• _INPUT_
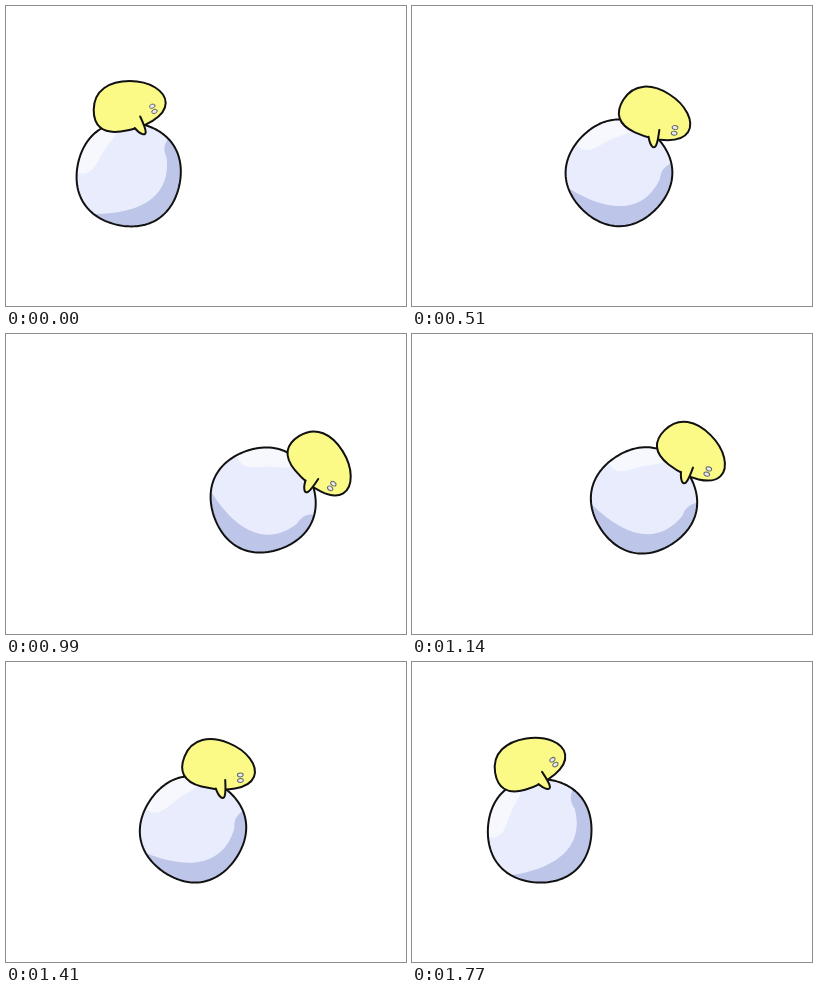
Write an HTML page with a canvas that moves like this. It is 400 px wide and 300 px high and loops after 1800 ms.

```html
<!DOCTYPE html>
<html>
<head>
<meta charset="utf-8">
<style>
html, body { margin: 0; width: 100%; height: 100%; overflow: hidden; background: #fff; }
canvas { display: block; }
</style>
</head>
<body>
<canvas id="stage" width="400" height="300"></canvas>
<script>
const ctx = document.getElementById('stage').getContext('2d');
const LOOP = 1800, STEP = 30, HALF = LOOP / 2, RAD = Math.PI / 180;
const INK = '#111', YELLOW = '#fbfa87';

// All shapes are drawn around the pivot, which sits just right of the ball's centre.
const PIVOT = { x: 125.7, y: 168.3 };
const BALL_X = 123;

// A circle with four faint corners.
function makeBall() {
  const path = new Path2D();
  for (let deg = 0; deg < 360; deg += 3) {
    const r = 52.6 + 0.8 * Math.cos(4 * (deg - 57) * RAD);
    path.lineTo(BALL_X + r * Math.cos(deg * RAD), PIVOT.y + r * Math.sin(deg * RAD));
  }
  path.closePath();
  return path;
}

const ball = makeBall();
const shade = new Path2D('M168 124C156 140 158 144 161 152C165 190 136 208 88 208L100 240H200V120Z');
const shine = new Path2D('M78 168C92 165 92 150 104 137Q112 128 116 112H60V165Z');
const body = new Path2D('M88 104C88 84 104 75 124 75S160 85 160 97C160 110 140 122 115 125.5C96 128 88 119 88 104Z');
const arm = new Path2D('M134.5 110.5C138 118 140 124 140 126C140 130 135 129 129 122');

function fill(path, color) {
  ctx.fillStyle = color;
  ctx.fill(path);
}

function outlined(path, color) {
  fill(path, color);
  ctx.stroke(path);
}

function eye(x, y) {
  const path = new Path2D();
  path.ellipse(x, y, 2.9, 2, -0.4, 0, 2 * Math.PI);
  outlined(path, '#e8eaf4');
}

function draw(t) {
  const reach = 1 - Math.abs(t - HALF) / HALF;
  // Eases into the roll out, then rolls back steadily past upright.
  const angle = t < HALF ? 65 * reach ** 1.25 : -11.5 + 77 * reach;

  ctx.fillStyle = '#fff';
  ctx.fillRect(0, 0, 400, 300);
  ctx.save();
  ctx.translate(125.4 + 148 * reach, PIVOT.y);
  ctx.rotate(angle * RAD);
  ctx.translate(-PIVOT.x, -PIVOT.y);
  ctx.lineJoin = ctx.lineCap = 'round';
  ctx.lineWidth = 2;
  ctx.strokeStyle = INK;

  ctx.save();
  ctx.clip(ball);
  fill(ball, '#e9ecfc');
  fill(shine, '#f6f8fe');
  fill(shade, '#bdc6e8');
  ctx.restore();
  ctx.stroke(ball);

  outlined(body, YELLOW);
  outlined(arm, YELLOW);

  ctx.lineWidth = 1;
  ctx.strokeStyle = '#666';
  eye(146.6, 100.2);
  eye(148.8, 105.4);
  ctx.restore();
}

const start = performance.now();
function frame() {
  const t = (performance.now() - start) % LOOP;
  draw(Math.floor(t / STEP) * STEP);
  requestAnimationFrame(frame);
}
frame();
</script>
</body>
</html>
```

• _WORK TO BE COMPLETED_
In the lines above, find the word "body" and copy each line that contains it.

• _FINISHED EXERCISE_
html, body { margin: 0; width: 100%; height: 100%; overflow: hidden; background: #fff; }
<body>
const body = new Path2D('M88 104C88 84 104 75 124 75S160 85 160 97C160 110 140 122 115 125.5C96 128 88 119 88 104Z');
  outlined(body, YELLOW);
</body>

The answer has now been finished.